Mining Manure for Phosphorus
By Ann Perry
February 29, 2008
Underground phosphorus deposits
around the world are mined for use as a much-valued fertilizer. Now
Agricultural Research Service (ARS) soil
Hunt have found a way to mine the phosphorus in poultry manure.
In 2006, the United States produced 8.9 billion broilersand piles and
piles of residual litter rich in phosphorus and nitrogen. Although poultry
litter is typically used by farmers to fertilize their field crops with these
two nutrients, it usually contains more phosphorus than the crops need. The
excess phosphorus has the potential to wash away and pollute nearby rivers and
Szogi, Vanotti and Hunt have developed a method to obtain the phosphorus in
poultry litterconsisting of a rapid removal and recovery of phosphorus in
solid formwhich theyve dubbed Quick Wash. ARS has
applied for a patent on this process.
The process selectively removes up to 80 percent of the phosphorus from
poultry litter while leaving the nitrogen. The washed poultry litter can be
safely applied to farm fields as a balanced fertilizer or used again as a
bedding material. It can also serve as a feedstock for bioenergy production.
U.S. farmers use some 3.7 billion pounds of phosphorus in annual crop
production.

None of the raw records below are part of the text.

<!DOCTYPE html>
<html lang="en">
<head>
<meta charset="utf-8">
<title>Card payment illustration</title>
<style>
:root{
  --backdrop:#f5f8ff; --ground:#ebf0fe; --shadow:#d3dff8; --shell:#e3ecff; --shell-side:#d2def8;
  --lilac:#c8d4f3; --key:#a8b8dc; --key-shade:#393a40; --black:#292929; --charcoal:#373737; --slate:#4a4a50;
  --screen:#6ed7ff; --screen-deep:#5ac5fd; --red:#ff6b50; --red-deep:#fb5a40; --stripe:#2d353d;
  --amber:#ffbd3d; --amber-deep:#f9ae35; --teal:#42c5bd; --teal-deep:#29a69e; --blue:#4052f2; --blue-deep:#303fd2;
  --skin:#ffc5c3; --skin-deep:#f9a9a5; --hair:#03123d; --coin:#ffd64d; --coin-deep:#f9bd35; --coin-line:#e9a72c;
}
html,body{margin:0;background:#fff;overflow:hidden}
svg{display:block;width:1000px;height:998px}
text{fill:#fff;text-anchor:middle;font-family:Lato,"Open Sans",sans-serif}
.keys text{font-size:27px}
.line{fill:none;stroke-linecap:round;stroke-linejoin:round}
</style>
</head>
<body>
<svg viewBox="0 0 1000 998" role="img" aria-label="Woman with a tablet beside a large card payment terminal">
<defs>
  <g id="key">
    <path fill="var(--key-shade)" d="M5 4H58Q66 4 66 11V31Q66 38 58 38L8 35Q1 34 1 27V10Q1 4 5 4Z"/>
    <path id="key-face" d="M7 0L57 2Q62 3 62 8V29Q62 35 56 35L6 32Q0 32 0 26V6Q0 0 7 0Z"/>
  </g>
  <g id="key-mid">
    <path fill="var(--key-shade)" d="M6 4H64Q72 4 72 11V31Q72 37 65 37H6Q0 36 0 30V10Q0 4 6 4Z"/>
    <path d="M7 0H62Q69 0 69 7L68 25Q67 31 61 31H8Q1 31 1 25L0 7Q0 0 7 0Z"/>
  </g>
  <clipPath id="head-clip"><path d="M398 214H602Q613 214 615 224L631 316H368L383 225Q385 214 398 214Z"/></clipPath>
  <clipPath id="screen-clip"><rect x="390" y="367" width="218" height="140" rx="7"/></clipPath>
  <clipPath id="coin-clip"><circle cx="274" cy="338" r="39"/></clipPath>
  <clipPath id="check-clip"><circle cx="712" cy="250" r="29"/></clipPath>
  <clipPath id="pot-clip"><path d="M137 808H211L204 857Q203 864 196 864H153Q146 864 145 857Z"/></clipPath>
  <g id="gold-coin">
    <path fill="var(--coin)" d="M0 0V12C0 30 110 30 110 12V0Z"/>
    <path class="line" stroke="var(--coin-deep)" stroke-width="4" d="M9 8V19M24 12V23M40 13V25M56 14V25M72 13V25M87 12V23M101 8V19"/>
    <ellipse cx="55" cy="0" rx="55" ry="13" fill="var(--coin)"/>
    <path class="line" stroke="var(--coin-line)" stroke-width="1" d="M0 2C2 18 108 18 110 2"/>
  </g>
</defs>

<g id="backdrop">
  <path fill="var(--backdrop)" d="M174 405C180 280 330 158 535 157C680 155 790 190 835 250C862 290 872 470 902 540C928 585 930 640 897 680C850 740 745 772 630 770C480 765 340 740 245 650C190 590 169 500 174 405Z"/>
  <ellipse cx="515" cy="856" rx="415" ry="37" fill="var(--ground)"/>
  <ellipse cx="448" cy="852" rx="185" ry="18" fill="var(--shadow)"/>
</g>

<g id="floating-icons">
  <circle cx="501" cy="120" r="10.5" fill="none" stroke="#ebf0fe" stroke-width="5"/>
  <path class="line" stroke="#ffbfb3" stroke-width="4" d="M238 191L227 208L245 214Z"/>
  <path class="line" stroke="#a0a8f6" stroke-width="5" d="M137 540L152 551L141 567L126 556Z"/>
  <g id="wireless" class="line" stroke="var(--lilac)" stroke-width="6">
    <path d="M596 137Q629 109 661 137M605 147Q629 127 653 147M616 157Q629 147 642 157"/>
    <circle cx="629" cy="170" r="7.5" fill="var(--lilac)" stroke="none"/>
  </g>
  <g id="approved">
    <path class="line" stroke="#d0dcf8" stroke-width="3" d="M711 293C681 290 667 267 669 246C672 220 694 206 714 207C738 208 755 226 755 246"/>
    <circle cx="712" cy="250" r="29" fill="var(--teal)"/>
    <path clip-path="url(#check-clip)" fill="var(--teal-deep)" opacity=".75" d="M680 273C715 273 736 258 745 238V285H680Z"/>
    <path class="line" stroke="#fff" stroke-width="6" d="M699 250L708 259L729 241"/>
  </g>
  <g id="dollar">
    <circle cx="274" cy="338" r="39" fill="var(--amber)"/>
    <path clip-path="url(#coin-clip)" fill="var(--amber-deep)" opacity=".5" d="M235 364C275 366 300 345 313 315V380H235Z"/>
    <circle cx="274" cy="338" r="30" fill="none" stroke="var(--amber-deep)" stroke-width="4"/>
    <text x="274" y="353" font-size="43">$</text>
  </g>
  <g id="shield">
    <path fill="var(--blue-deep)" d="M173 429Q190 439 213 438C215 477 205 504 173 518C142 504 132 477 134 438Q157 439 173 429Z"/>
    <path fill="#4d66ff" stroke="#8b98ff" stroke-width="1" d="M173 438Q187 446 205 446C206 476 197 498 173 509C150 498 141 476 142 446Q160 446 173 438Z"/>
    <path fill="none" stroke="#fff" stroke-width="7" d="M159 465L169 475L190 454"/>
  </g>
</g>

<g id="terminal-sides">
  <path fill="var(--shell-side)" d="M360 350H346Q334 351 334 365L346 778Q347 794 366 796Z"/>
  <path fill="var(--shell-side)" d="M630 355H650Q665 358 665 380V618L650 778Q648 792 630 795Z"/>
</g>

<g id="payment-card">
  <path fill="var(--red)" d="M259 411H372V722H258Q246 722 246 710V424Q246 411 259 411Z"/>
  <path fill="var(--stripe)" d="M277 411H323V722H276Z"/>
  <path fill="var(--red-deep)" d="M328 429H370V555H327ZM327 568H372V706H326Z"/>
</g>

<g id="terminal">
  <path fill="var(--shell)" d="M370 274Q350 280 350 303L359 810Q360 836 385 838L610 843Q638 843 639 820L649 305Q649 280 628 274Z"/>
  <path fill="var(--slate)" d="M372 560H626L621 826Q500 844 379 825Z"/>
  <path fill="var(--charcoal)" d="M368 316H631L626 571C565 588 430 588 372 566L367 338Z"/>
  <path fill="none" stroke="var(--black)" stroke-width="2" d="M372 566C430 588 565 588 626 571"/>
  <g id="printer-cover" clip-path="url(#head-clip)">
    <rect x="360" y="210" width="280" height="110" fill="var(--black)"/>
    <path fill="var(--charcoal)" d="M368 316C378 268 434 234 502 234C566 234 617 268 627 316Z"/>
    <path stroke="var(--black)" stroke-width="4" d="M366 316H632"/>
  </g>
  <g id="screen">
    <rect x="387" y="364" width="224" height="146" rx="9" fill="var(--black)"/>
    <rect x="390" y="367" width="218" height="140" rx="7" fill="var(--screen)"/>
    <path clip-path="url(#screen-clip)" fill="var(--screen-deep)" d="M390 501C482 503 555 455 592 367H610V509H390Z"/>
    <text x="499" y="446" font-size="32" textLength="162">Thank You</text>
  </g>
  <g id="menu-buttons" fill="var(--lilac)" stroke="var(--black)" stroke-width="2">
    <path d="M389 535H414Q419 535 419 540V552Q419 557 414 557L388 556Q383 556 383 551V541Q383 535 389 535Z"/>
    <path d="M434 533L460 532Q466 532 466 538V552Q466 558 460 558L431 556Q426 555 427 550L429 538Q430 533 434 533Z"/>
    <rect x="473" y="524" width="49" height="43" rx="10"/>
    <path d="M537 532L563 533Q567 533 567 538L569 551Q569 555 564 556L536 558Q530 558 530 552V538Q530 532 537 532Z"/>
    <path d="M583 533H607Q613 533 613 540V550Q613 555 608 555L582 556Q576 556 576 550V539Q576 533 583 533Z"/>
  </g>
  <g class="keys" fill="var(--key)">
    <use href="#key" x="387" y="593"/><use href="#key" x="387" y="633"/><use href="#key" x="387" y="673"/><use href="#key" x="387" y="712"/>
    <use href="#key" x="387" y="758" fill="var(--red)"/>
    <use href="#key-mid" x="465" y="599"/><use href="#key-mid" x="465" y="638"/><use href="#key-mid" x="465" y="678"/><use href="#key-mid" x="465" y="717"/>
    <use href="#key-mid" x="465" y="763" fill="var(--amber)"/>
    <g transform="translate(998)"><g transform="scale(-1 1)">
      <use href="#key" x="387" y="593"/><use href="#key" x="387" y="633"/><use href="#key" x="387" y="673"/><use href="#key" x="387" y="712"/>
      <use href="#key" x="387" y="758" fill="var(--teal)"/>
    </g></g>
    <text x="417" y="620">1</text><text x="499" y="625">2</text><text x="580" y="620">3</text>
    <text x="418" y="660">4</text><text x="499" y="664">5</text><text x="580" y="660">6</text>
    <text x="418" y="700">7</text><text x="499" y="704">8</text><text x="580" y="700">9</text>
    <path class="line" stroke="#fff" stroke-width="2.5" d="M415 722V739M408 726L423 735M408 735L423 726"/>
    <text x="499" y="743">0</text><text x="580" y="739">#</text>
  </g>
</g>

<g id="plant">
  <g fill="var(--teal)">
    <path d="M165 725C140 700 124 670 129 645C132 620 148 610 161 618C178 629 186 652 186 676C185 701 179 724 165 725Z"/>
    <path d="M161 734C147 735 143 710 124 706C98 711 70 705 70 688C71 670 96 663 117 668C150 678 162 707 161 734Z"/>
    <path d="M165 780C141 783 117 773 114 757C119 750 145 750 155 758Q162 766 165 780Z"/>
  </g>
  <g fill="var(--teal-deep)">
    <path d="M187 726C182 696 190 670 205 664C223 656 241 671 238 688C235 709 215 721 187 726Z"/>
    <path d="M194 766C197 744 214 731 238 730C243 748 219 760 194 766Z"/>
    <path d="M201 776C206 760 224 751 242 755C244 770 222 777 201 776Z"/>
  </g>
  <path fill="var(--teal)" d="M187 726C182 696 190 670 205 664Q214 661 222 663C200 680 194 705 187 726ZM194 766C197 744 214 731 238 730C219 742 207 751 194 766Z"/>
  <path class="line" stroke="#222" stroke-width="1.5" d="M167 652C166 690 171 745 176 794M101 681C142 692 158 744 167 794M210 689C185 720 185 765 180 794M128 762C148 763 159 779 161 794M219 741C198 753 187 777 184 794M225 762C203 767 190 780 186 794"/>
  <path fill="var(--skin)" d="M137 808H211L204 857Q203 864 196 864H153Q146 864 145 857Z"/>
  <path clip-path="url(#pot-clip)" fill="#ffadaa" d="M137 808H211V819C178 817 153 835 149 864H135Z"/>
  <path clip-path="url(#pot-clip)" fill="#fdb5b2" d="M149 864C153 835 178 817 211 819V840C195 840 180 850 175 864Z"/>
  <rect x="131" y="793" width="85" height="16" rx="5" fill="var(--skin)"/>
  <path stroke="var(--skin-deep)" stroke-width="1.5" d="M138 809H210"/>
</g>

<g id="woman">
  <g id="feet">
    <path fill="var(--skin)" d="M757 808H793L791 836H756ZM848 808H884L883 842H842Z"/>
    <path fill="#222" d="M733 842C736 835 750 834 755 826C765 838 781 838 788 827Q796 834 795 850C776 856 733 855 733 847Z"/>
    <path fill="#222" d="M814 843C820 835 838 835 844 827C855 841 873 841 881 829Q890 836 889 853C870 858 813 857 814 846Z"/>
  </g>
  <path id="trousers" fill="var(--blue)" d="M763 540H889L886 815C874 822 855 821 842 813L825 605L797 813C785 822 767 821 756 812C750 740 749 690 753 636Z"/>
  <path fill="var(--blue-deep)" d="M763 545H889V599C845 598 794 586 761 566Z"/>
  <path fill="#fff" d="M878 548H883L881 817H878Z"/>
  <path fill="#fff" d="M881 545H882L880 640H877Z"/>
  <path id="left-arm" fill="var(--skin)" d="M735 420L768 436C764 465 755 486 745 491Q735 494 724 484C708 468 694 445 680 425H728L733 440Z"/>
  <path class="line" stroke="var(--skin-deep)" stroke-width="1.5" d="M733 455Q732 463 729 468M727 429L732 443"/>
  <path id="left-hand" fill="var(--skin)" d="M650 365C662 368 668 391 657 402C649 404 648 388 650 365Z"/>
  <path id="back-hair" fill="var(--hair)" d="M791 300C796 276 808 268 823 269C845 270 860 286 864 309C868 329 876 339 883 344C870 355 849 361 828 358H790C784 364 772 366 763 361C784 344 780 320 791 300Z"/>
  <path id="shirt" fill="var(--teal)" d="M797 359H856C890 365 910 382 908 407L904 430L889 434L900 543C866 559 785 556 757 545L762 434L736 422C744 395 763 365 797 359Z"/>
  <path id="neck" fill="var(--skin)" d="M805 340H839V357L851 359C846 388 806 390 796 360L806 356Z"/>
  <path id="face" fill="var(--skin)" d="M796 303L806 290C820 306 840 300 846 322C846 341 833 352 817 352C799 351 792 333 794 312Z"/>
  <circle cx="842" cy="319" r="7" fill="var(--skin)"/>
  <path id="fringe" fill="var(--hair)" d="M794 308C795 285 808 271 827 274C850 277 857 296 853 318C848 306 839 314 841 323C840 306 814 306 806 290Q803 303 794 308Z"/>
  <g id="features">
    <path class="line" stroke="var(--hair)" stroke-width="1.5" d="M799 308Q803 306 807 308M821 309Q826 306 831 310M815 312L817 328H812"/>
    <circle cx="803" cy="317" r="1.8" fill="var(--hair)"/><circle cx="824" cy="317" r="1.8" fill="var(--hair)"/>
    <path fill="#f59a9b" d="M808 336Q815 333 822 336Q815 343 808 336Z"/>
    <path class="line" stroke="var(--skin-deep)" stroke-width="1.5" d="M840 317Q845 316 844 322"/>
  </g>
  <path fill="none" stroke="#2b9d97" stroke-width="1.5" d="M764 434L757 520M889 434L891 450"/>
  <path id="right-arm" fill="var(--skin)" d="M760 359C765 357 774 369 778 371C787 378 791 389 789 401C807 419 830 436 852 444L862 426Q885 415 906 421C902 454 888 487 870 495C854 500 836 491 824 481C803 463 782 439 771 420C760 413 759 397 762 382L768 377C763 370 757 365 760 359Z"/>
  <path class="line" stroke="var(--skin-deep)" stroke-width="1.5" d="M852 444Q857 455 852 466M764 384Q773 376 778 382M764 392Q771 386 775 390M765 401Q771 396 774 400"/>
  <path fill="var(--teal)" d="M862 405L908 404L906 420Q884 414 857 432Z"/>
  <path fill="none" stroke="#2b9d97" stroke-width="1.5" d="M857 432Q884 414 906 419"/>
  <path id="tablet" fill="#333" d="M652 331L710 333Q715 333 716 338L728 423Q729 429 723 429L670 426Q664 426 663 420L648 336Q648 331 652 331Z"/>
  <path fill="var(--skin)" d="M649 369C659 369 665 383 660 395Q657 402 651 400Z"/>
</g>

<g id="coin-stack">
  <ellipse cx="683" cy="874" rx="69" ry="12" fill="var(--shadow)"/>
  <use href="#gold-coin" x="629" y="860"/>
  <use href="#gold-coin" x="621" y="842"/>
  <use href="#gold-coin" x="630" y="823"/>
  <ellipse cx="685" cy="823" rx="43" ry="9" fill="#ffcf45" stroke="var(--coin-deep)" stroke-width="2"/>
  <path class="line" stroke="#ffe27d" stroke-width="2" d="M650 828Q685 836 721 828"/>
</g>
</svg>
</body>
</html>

But poultry and other livestock produce about 1 billion pounds more
phosphorus than livestock producers can use.
This innovation provides an environmentally sound phosphorus recovery system
that livestock producers can use to manage the excess phosphorus in manure.
Poultry producers also benefit by producing a concentrated phosphorus product
that can be moved easily off farms and reused as fertilizer.
ARS is interested in finding business partners to move the product to
Szogi, Vanotti and Hunt work at the
Coastal Plains Soil, Water and Plant Research Center in Florence, S.C. ARS
is the U.S. Department of Agriculture's
chief scientific research agency.